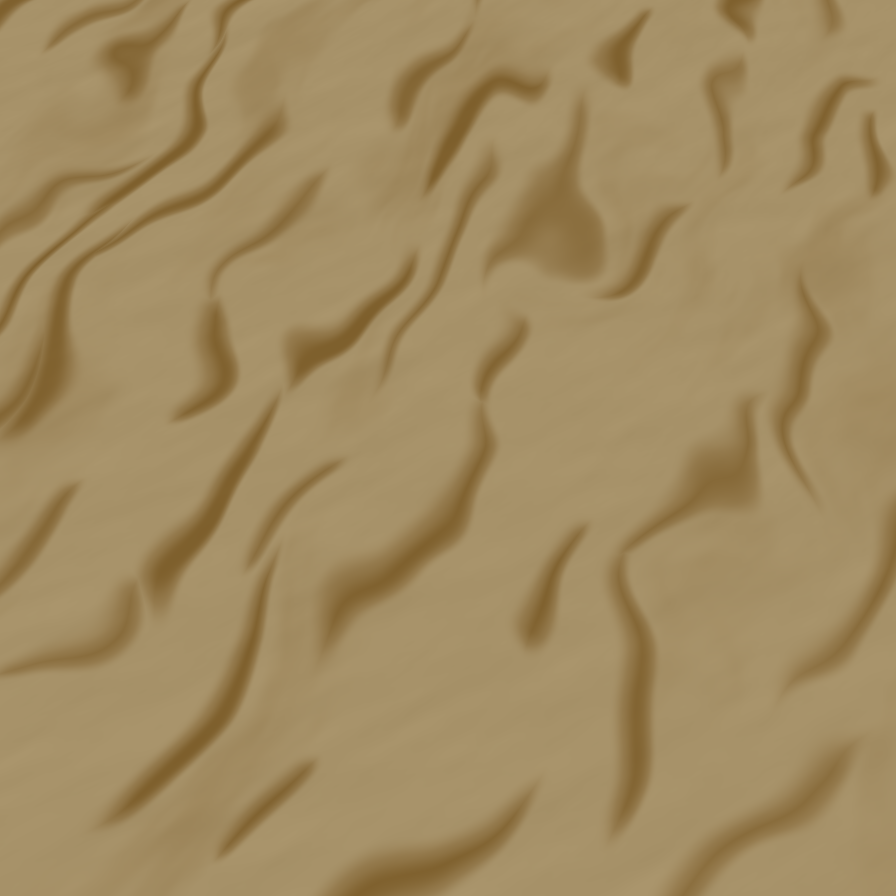
Give the GLSL for this texture, as a Shadertoy shader.

```glsl
// Wind-blown sand receding into the distance, crossed by dark curved troughs.
// Tapered strokes are scattered on a slanted, noise-bent grid that shrinks
// towards a far horizon; faint slanted ripples shade the sand between them.

const vec3 SAND = vec3(0.655, 0.573, 0.412);
const vec3 SHADE = vec3(0.590, 0.490, 0.315);
const vec3 TROUGH = vec3(0.495, 0.375, 0.175);

const float HORIZON = 2.0;            // height where the ground would vanish
const float STREAK_ANGLE = 0.96;      // radians from the horizontal
const float RIPPLE_ANGLE = 0.50;
const vec2 CELL = vec2(0.25, 0.125);  // along and across the streaks
const float PRESENCE = 0.88;
const float BEND = 0.13;
const float SOFT_SIDE = 0.023;
const float CRISP_SIDE = 0.012;
const float RIPPLE_CONTRAST = 0.035;

float hash(vec2 p) {
    return fract(sin(dot(p, vec2(127.1, 311.7))) * 43758.5453);
}

float noise(vec2 p) {
    vec2 i = floor(p);
    vec2 f = fract(p);
    f = f * f * (3.0 - 2.0 * f);
    float low = mix(hash(i), hash(i + vec2(1.0, 0.0)), f.x);
    float high = mix(hash(i + vec2(0.0, 1.0)), hash(i + vec2(1.0, 1.0)), f.x);
    return mix(low, high, f.y);
}

float fbm(vec2 p) {
    float sum = 0.0;
    float weight = 0.5;
    for (int i = 0; i < 4; i++) {
        sum += weight * noise(p);
        p = p * 2.03 + vec2(17.3, 9.1);
        weight *= 0.5;
    }
    return sum;
}

// Coordinates along and across a direction
vec2 turn(vec2 p, float angle) {
    float c = cos(angle);
    float s = sin(angle);
    return vec2(c * p.x + s * p.y, c * p.y - s * p.x);
}

// Ground position whose detail shrinks evenly towards the horizon
vec2 groundPoint(vec2 p) {
    float nearness = (HORIZON - p.y) / (HORIZON - 0.5);
    return vec2((p.x - 0.5) / nearness, -(HORIZON - 0.5) * log(nearness));
}

// Darkness of one tapered stroke belonging to a grid cell
float stroke(vec2 q, vec2 id) {
    if (hash(id + 5.7) > PRESENCE) return 0.0;
    vec2 jitter = vec2(hash(id + 1.3), hash(id + 8.9)) - 0.5;
    vec2 d = q - (id + 0.5 + 0.6 * jitter) * CELL;
    float halfLength = mix(0.07, 0.21, hash(id + 3.1));
    float halfWidth = mix(0.007, 0.019, hash(id + 6.4));
    d.y -= d.x * 0.6 * (hash(id + 2.2) - 0.5);

    float t = clamp(d.x / halfLength, -1.0, 1.0);
    float skew = 1.4 * (hash(id + 4.6) - 0.5);
    float width = halfWidth * (1.0 - t * t) * (1.0 + skew * t);
    float soft = mix(CRISP_SIDE, SOFT_SIDE, smoothstep(-0.02, 0.02, d.y));
    float body = 1.0 - smoothstep(-soft, soft, abs(d.y) - width);
    float ends = 1.0 - smoothstep(0.6, 1.0, abs(t));
    return body * ends * mix(0.65, 1.05, hash(id + 7.5));
}

// Strongest stroke among the neighbouring cells
float streaks(vec2 q) {
    vec2 home = floor(q / CELL);
    float dark = 0.0;
    for (int y = -1; y <= 1; y++) {
        for (int x = -1; x <= 1; x++) {
            dark = max(dark, stroke(q, home + vec2(x, y)));
        }
    }
    return min(dark, 1.0);
}

void mainImage(out vec4 fragColor, in vec2 fragCoord) {
    vec2 p = fragCoord / iResolution.xy;
    vec2 ground = groundPoint(p);

    // Bend the streaks, with more small kinks far away
    vec2 q = turn(ground, STREAK_ANGLE);
    q.y += BEND * (noise(ground * 6.0 + 3.7) - 0.5);
    q.y += mix(0.015, 0.055, p.y) * (noise(ground * 15.0 + 21.0) - 0.5);
    float dark = streaks(q);

    // Broad patches and fine slanted ripples
    float patches = smoothstep(0.48, 0.80, fbm(q * vec2(4.0, 10.0) + 31.0));
    vec2 r = turn(ground, RIPPLE_ANGLE) * vec2(9.0, 30.0);
    float ripple = fbm(r + 11.0) - fbm(r + vec2(11.15, 11.4));

    vec3 color = mix(SAND, SHADE, 0.55 * patches);
    color = mix(color, SHADE, smoothstep(0.0, 0.45, dark));
    color = mix(color, TROUGH, smoothstep(0.25, 1.0, dark));
    color += RIPPLE_CONTRAST * ripple * (1.0 - 0.6 * dark);
    fragColor = vec4(color, 1.0);
}
```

---

The answer must be every line from the records above that contains the word "noise", copied out.

// Tapered strokes are scattered on a slanted, noise-bent grid that shrinks
float noise(vec2 p) {
        sum += weight * noise(p);
    q.y += BEND * (noise(ground * 6.0 + 3.7) - 0.5);
    q.y += mix(0.015, 0.055, p.y) * (noise(ground * 15.0 + 21.0) - 0.5);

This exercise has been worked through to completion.